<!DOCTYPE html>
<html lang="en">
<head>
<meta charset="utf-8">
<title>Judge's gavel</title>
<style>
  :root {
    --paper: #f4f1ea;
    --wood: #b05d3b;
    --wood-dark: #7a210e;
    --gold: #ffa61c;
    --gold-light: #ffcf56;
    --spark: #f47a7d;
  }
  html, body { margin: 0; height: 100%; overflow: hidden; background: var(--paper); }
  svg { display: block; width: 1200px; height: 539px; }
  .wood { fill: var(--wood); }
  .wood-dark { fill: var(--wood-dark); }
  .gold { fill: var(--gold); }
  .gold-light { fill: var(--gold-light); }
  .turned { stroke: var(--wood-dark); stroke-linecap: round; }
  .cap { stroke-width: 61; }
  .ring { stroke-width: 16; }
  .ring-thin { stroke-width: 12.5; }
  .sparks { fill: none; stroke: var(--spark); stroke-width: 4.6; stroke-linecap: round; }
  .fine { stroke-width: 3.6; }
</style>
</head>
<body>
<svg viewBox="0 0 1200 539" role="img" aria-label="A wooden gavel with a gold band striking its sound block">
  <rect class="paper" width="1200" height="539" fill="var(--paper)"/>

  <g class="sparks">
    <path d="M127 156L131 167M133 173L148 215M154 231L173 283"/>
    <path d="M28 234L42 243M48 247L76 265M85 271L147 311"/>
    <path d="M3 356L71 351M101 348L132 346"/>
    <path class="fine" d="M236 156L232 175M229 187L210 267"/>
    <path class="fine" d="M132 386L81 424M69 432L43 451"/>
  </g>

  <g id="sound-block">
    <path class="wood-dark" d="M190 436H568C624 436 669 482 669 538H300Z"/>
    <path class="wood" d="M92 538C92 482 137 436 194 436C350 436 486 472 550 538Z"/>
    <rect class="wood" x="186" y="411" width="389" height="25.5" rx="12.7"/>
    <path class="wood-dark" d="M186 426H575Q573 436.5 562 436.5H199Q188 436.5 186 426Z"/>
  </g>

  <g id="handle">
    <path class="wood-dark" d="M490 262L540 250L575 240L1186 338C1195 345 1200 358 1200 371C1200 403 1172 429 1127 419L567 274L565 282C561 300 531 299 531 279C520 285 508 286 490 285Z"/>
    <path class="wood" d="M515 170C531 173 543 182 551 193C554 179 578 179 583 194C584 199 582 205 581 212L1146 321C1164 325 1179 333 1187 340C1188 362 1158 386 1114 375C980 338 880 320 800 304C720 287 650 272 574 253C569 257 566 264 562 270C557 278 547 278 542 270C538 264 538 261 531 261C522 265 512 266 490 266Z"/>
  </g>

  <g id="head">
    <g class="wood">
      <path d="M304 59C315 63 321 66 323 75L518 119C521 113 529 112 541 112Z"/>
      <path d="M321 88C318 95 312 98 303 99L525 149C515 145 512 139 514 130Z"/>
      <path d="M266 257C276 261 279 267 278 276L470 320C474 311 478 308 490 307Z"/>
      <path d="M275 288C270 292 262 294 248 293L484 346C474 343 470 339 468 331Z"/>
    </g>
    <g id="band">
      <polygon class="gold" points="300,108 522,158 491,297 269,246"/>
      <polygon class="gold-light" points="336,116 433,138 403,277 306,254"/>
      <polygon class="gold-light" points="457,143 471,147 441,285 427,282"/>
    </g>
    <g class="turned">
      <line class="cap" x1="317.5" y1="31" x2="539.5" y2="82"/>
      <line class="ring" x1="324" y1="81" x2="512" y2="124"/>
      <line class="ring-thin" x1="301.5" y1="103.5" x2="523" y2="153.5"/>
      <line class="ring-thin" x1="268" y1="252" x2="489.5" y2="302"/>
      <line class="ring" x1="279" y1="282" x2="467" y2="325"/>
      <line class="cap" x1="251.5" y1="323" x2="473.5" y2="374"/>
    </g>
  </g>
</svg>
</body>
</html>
=======
■ WORK ITEM: Give back the whole listing exactly.

■ RESPONSE:
<!DOCTYPE html>
<html lang="en">
<head>
<meta charset="utf-8">
<title>Judge's gavel</title>
<style>
  :root {
    --paper: #f4f1ea;
    --wood: #b05d3b;
    --wood-dark: #7a210e;
    --gold: #ffa61c;
    --gold-light: #ffcf56;
    --spark: #f47a7d;
  }
  html, body { margin: 0; height: 100%; overflow: hidden; background: var(--paper); }
  svg { display: block; width: 1200px; height: 539px; }
  .wood { fill: var(--wood); }
  .wood-dark { fill: var(--wood-dark); }
  .gold { fill: var(--gold); }
  .gold-light { fill: var(--gold-light); }
  .turned { stroke: var(--wood-dark); stroke-linecap: round; }
  .cap { stroke-width: 61; }
  .ring { stroke-width: 16; }
  .ring-thin { stroke-width: 12.5; }
  .sparks { fill: none; stroke: var(--spark); stroke-width: 4.6; stroke-linecap: round; }
  .fine { stroke-width: 3.6; }
</style>
</head>
<body>
<svg viewBox="0 0 1200 539" role="img" aria-label="A wooden gavel with a gold band striking its sound block">
  <rect class="paper" width="1200" height="539" fill="var(--paper)"/>

  <g class="sparks">
    <path d="M127 156L131 167M133 173L148 215M154 231L173 283"/>
    <path d="M28 234L42 243M48 247L76 265M85 271L147 311"/>
    <path d="M3 356L71 351M101 348L132 346"/>
    <path class="fine" d="M236 156L232 175M229 187L210 267"/>
    <path class="fine" d="M132 386L81 424M69 432L43 451"/>
  </g>

  <g id="sound-block">
    <path class="wood-dark" d="M190 436H568C624 436 669 482 669 538H300Z"/>
    <path class="wood" d="M92 538C92 482 137 436 194 436C350 436 486 472 550 538Z"/>
    <rect class="wood" x="186" y="411" width="389" height="25.5" rx="12.7"/>
    <path class="wood-dark" d="M186 426H575Q573 436.5 562 436.5H199Q188 436.5 186 426Z"/>
  </g>

  <g id="handle">
    <path class="wood-dark" d="M490 262L540 250L575 240L1186 338C1195 345 1200 358 1200 371C1200 403 1172 429 1127 419L567 274L565 282C561 300 531 299 531 279C520 285 508 286 490 285Z"/>
    <path class="wood" d="M515 170C531 173 543 182 551 193C554 179 578 179 583 194C584 199 582 205 581 212L1146 321C1164 325 1179 333 1187 340C1188 362 1158 386 1114 375C980 338 880 320 800 304C720 287 650 272 574 253C569 257 566 264 562 270C557 278 547 278 542 270C538 264 538 261 531 261C522 265 512 266 490 266Z"/>
  </g>

  <g id="head">
    <g class="wood">
      <path d="M304 59C315 63 321 66 323 75L518 119C521 113 529 112 541 112Z"/>
      <path d="M321 88C318 95 312 98 303 99L525 149C515 145 512 139 514 130Z"/>
      <path d="M266 257C276 261 279 267 278 276L470 320C474 311 478 308 490 307Z"/>
      <path d="M275 288C270 292 262 294 248 293L484 346C474 343 470 339 468 331Z"/>
    </g>
    <g id="band">
      <polygon class="gold" points="300,108 522,158 491,297 269,246"/>
      <polygon class="gold-light" points="336,116 433,138 403,277 306,254"/>
      <polygon class="gold-light" points="457,143 471,147 441,285 427,282"/>
    </g>
    <g class="turned">
      <line class="cap" x1="317.5" y1="31" x2="539.5" y2="82"/>
      <line class="ring" x1="324" y1="81" x2="512" y2="124"/>
      <line class="ring-thin" x1="301.5" y1="103.5" x2="523" y2="153.5"/>
      <line class="ring-thin" x1="268" y1="252" x2="489.5" y2="302"/>
      <line class="ring" x1="279" y1="282" x2="467" y2="325"/>
      <line class="cap" x1="251.5" y1="323" x2="473.5" y2="374"/>
    </g>
  </g>
</svg>
</body>
</html>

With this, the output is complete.